Additionally, the government has also advised an increase in Kharif onion acreage in the traditionally non-onion-growing states of Rajasthan, Haryana, Madhya Pradesh, Gujarat and Uttar Pradesh to 51,000 hectares from 41,081 hectares, the agency said.

The report further added that onion acreage is expected to increase by 1 per cent year-on-year in marketing year (MY) 2021 (Kharif marketing year 2021 includes Kharif crops sown from April to August 2021 and harvested and sold in July to December 2021).

(Only the headline and picture of this report may have been reworked by the Business Standard staff; the rest of the content is auto-generated from a syndicated feed.)

Dear Reader,

Business Standard has always strived hard to provide up-to-date information and commentary on developments that are of interest to you and have wider political and economic implications for the country and the world. Your encouragement and constant feedback on how to improve our offering have only made our resolve and commitment to these ideals stronger. Even during these difficult times arising out of Covid-19, we continue to remain committed to keeping you informed and updated with credible news, authoritative views and incisive commentary on topical issues of relevance.
We, however, have a request.

As we battle the economic impact of the pandemic, we need your support even more, so that we can continue to offer you more quality content. Our subscription model has seen an encouraging response from many of you, who have subscribed to our online content. More subscription to our online content can only help us achieve the goals of offering you even better and more relevant content. We believe in free, fair and credible journalism. Your support through more subscriptions can help us practise the journalism to which we are committed.
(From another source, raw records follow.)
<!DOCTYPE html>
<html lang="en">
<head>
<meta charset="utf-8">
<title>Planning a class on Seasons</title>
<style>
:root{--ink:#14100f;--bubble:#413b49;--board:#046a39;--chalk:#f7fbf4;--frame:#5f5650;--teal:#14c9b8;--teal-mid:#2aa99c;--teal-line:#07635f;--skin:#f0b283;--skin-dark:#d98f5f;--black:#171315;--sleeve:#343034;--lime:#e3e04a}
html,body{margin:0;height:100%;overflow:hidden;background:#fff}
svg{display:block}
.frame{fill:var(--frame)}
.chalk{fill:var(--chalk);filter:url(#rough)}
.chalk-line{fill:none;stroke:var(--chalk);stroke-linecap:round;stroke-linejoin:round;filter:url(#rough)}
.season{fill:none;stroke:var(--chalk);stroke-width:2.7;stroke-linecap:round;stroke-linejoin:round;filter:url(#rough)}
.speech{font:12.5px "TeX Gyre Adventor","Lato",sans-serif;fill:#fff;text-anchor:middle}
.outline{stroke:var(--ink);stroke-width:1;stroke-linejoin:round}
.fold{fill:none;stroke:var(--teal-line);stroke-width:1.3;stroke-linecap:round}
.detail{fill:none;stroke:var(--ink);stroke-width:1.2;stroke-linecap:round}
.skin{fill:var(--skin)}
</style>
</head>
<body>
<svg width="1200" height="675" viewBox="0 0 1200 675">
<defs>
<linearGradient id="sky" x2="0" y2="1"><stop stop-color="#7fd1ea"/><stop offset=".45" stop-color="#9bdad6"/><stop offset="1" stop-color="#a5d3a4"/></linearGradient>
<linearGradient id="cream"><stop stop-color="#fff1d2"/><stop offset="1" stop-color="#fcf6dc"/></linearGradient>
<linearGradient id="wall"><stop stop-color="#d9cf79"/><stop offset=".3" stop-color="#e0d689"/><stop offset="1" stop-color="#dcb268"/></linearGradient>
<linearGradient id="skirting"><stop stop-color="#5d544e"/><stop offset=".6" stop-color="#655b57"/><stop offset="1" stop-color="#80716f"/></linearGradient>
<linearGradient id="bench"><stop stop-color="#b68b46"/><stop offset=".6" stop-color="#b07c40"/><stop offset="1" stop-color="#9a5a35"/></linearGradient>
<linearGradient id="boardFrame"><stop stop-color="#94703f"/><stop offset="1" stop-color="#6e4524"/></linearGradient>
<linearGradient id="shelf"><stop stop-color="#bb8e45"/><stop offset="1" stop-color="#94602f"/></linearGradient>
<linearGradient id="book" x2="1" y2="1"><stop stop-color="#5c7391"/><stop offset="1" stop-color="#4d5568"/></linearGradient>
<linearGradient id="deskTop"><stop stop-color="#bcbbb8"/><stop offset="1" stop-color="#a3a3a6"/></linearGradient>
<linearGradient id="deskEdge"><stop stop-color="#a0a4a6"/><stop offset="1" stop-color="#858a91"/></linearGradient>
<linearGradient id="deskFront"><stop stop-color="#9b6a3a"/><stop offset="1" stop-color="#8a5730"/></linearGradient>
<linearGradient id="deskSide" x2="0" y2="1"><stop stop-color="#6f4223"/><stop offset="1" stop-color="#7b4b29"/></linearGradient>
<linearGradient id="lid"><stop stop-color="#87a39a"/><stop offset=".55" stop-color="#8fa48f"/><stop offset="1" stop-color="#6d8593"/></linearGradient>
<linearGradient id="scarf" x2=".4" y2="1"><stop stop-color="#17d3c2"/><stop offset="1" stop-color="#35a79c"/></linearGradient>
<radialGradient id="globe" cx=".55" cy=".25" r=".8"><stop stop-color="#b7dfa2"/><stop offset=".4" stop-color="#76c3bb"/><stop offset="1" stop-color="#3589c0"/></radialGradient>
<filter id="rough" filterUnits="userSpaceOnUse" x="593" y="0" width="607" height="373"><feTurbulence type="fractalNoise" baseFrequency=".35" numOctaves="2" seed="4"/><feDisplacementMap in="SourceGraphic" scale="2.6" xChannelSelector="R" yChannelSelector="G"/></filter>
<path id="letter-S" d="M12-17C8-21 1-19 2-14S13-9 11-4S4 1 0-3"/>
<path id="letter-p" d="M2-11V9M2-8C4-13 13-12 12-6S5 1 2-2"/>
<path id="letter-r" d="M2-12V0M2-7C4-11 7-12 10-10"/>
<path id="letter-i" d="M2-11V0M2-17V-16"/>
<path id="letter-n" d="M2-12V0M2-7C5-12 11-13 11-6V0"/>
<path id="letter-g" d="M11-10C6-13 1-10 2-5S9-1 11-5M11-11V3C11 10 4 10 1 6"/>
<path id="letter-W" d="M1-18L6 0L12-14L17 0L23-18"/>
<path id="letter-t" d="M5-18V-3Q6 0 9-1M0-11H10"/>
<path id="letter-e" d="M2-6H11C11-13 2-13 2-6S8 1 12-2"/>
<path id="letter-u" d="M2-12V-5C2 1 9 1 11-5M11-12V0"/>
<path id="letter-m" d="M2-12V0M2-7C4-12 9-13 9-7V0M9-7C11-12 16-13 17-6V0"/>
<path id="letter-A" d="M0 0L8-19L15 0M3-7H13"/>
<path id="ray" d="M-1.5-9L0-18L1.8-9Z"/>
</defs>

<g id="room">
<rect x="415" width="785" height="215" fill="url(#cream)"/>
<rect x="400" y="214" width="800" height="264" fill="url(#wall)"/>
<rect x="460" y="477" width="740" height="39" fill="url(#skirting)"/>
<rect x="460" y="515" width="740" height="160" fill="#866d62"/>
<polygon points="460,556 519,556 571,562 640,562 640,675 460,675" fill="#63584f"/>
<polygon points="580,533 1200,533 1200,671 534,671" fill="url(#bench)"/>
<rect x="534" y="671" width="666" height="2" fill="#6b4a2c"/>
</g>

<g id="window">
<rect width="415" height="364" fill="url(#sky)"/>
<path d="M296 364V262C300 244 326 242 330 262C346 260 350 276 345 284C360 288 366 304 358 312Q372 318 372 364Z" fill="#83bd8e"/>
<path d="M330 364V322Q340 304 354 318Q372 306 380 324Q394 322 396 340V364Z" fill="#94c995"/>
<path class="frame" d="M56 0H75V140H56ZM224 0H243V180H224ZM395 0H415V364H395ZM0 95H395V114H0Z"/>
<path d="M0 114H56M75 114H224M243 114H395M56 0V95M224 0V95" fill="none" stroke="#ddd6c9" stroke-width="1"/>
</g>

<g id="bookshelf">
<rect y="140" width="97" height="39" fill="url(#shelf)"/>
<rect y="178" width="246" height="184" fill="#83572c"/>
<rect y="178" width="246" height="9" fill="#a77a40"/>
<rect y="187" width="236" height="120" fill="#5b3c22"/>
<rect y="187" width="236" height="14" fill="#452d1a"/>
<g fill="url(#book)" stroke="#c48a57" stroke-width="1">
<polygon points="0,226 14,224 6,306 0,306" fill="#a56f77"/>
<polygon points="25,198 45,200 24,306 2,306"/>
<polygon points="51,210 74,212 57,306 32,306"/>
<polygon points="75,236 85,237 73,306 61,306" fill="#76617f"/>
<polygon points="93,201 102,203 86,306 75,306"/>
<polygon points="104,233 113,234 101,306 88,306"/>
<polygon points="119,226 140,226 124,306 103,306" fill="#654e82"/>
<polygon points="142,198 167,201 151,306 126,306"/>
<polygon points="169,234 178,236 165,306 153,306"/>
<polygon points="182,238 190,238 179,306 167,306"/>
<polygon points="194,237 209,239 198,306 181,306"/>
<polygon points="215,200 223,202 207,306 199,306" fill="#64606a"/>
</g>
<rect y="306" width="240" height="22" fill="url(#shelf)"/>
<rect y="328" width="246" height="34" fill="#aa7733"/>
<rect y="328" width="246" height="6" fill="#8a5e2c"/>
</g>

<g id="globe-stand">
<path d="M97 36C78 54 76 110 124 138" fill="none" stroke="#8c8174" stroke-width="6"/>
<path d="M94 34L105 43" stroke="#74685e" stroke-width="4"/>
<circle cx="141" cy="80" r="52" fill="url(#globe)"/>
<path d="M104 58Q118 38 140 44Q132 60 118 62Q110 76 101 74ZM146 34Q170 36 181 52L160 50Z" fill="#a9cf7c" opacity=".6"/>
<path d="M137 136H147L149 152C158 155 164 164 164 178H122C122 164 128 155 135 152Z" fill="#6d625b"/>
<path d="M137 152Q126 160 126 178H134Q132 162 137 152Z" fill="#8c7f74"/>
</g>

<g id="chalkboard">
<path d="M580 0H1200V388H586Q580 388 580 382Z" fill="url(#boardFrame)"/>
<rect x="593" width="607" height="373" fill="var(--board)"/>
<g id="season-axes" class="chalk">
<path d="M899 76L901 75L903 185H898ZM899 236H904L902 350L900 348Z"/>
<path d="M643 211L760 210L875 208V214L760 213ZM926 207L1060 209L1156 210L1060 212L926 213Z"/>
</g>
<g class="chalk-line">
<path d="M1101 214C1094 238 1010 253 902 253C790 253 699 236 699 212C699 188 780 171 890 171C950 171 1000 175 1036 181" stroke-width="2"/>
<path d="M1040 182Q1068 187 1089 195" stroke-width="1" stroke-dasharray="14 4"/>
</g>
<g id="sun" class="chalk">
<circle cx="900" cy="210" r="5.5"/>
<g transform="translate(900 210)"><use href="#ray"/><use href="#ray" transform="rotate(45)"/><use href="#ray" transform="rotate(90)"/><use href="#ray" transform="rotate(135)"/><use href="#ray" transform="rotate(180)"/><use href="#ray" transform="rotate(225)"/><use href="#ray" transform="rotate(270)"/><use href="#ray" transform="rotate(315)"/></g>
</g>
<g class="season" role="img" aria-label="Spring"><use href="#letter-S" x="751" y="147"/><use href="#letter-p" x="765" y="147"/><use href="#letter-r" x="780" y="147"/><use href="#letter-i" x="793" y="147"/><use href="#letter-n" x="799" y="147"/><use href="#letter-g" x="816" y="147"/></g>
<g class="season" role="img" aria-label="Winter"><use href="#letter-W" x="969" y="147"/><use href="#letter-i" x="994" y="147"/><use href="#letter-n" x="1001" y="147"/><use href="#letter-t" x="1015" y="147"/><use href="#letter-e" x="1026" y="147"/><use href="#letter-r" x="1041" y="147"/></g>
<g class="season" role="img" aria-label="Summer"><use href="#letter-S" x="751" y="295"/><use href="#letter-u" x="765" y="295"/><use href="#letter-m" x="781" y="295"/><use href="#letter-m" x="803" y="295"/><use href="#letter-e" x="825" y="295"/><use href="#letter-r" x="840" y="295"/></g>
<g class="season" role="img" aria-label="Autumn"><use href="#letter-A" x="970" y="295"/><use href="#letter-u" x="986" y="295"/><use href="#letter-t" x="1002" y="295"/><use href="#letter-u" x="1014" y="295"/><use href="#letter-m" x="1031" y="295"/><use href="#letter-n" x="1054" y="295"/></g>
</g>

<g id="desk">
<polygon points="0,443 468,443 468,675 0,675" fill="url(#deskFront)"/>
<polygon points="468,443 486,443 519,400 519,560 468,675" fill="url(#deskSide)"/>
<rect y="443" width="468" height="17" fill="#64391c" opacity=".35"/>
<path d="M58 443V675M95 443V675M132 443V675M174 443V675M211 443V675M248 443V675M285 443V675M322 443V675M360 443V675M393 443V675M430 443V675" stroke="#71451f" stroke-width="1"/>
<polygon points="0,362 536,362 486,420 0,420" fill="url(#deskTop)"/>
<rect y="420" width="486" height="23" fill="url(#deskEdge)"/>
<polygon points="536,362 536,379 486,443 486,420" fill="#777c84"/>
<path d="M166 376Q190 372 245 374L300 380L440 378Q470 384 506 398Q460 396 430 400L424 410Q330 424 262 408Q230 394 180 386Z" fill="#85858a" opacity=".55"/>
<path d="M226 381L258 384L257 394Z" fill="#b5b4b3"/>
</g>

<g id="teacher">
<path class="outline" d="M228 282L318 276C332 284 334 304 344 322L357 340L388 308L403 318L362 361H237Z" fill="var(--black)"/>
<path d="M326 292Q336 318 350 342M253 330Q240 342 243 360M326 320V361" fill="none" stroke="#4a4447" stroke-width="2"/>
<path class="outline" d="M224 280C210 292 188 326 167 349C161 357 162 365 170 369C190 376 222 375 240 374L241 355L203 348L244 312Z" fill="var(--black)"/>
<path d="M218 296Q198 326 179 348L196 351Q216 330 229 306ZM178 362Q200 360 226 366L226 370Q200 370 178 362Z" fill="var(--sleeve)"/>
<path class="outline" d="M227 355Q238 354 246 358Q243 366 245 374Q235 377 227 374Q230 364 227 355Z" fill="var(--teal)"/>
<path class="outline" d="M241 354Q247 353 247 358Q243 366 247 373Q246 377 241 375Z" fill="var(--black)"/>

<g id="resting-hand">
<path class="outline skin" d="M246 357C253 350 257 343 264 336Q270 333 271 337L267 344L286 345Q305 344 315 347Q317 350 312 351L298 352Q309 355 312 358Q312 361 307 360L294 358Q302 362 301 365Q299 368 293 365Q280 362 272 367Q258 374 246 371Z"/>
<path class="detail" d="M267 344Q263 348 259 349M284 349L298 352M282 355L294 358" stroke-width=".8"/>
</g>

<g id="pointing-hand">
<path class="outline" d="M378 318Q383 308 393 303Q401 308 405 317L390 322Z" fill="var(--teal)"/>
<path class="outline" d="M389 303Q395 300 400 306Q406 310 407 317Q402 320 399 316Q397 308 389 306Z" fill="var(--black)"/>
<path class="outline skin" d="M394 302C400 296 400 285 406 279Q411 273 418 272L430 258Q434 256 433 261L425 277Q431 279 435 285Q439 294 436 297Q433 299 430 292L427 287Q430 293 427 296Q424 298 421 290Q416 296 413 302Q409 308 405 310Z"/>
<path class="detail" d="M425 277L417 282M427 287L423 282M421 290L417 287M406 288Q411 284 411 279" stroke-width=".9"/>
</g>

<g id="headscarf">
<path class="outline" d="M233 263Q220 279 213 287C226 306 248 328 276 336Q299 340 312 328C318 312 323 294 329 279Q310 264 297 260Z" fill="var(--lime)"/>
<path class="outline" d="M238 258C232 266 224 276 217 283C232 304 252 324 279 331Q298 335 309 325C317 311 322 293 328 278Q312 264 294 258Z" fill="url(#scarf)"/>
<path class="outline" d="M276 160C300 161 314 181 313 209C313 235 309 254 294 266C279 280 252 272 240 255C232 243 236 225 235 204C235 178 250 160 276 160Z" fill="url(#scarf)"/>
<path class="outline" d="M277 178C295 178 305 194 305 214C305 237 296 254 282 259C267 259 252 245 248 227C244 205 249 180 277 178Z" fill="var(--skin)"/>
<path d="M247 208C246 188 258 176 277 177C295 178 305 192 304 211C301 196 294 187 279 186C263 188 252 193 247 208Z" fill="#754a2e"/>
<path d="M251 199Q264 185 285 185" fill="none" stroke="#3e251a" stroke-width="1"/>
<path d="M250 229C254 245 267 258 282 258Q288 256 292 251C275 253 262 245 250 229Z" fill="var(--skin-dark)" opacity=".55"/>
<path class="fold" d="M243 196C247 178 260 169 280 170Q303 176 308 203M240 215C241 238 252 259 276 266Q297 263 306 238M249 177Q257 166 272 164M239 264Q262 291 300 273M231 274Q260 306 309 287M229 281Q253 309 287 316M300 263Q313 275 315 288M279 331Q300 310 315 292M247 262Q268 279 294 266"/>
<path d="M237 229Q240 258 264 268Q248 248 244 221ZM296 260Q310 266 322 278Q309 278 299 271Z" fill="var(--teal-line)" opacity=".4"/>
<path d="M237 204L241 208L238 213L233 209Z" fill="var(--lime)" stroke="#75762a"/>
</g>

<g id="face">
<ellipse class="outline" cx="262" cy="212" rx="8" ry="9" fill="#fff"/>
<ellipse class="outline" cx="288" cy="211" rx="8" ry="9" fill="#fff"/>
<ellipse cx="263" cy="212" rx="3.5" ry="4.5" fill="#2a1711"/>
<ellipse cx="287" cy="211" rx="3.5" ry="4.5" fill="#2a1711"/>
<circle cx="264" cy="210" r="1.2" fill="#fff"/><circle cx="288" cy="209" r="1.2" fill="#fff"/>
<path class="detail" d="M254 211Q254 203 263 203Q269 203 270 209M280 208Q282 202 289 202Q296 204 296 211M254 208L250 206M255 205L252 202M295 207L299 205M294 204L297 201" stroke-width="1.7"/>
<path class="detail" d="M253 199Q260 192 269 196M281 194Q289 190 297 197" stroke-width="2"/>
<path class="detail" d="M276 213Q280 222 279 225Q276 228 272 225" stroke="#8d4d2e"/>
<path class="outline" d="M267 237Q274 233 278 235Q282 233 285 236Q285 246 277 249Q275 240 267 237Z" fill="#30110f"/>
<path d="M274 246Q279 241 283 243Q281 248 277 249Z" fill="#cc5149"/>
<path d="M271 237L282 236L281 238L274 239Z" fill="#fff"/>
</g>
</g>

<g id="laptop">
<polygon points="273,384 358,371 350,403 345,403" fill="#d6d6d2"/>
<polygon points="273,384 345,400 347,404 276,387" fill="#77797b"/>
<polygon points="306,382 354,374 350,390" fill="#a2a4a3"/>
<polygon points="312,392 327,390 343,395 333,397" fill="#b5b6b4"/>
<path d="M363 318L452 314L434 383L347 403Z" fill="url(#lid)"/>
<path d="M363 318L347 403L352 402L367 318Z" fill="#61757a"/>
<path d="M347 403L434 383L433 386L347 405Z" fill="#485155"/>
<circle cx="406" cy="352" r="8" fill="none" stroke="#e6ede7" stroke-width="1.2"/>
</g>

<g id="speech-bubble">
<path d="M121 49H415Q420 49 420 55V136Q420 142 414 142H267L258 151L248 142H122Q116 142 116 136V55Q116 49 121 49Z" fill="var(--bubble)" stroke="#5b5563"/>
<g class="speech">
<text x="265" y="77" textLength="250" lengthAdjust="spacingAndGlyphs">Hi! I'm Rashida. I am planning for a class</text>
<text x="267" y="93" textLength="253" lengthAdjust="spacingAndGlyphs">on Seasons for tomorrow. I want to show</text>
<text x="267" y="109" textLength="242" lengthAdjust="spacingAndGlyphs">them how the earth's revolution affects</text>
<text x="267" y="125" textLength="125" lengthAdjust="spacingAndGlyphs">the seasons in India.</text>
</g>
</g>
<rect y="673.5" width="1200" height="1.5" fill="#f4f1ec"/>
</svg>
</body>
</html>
Support quality journalism and subscribe to Business Standard.

Digital Editor

First Published: Thu, September 09 2021. 22:37 IST